[Records excerpted from a collection]
· · ·

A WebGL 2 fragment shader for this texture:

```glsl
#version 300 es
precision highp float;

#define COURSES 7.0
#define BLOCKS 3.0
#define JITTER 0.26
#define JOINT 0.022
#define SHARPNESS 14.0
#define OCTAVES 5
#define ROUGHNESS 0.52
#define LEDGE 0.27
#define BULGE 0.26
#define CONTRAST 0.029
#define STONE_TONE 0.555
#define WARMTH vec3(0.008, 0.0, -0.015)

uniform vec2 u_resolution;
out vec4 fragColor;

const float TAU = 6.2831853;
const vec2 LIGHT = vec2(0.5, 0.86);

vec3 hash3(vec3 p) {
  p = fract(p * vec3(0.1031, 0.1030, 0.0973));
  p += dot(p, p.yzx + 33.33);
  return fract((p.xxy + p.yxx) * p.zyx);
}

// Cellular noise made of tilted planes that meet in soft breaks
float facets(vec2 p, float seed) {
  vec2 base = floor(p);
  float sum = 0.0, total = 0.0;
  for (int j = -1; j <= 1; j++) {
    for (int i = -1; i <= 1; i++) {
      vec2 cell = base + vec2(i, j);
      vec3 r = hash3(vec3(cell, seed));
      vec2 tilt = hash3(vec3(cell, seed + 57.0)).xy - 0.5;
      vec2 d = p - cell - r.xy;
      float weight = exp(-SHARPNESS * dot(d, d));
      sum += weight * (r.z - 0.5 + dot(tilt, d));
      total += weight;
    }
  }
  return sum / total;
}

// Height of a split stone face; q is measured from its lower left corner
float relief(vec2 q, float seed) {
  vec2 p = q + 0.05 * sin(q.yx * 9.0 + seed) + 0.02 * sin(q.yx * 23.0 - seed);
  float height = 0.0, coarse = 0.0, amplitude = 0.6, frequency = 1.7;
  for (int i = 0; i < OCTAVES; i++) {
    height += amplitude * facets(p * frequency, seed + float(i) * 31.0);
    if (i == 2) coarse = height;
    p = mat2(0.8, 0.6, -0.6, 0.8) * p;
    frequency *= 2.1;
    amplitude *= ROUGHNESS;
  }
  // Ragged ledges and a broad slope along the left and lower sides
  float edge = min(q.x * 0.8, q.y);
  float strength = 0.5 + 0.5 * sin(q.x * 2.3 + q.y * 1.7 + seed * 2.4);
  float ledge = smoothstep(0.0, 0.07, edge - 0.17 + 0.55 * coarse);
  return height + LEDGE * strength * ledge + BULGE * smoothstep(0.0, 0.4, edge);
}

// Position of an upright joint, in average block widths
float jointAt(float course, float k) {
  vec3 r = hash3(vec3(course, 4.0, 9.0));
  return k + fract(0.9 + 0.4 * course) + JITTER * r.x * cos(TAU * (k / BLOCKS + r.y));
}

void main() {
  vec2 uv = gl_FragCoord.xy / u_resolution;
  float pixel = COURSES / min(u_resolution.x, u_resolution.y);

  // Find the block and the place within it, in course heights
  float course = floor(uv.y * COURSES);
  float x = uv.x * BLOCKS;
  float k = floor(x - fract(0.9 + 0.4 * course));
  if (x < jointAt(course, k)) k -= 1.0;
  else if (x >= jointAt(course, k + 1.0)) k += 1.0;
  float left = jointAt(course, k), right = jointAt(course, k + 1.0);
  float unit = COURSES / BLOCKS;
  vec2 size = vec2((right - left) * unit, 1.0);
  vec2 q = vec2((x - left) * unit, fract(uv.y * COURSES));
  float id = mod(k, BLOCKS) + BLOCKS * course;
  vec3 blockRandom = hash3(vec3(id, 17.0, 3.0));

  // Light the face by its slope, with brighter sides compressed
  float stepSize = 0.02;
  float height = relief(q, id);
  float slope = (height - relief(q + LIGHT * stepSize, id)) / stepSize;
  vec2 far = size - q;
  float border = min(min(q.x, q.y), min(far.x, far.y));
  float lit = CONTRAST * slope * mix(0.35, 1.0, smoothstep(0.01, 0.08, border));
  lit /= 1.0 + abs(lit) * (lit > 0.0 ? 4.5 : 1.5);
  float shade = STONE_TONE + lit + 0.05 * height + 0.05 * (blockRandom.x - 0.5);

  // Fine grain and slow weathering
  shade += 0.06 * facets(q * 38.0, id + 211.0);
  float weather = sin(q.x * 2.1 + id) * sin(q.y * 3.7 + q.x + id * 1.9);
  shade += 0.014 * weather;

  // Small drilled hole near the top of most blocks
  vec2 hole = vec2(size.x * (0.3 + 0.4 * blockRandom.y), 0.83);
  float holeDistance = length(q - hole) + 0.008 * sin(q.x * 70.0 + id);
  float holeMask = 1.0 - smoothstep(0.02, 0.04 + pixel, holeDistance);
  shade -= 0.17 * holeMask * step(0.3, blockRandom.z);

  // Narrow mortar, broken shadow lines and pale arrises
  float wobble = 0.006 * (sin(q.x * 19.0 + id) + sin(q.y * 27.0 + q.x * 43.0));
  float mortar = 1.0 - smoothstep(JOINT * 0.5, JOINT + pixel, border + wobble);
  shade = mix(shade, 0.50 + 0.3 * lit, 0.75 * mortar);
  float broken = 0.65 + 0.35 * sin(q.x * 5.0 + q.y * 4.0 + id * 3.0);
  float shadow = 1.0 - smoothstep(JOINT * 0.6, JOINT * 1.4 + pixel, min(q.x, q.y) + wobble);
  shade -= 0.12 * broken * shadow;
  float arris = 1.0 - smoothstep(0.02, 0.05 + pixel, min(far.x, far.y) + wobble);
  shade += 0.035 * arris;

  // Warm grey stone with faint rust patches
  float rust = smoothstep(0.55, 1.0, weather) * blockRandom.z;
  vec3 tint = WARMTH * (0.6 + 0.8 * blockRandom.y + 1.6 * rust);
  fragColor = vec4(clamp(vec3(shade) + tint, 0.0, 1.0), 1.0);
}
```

· · ·

TASK
Determine how many lines of the data contain "smoothstep" and give nothing but that number.

ANSWER TO THIS PROBLEM
8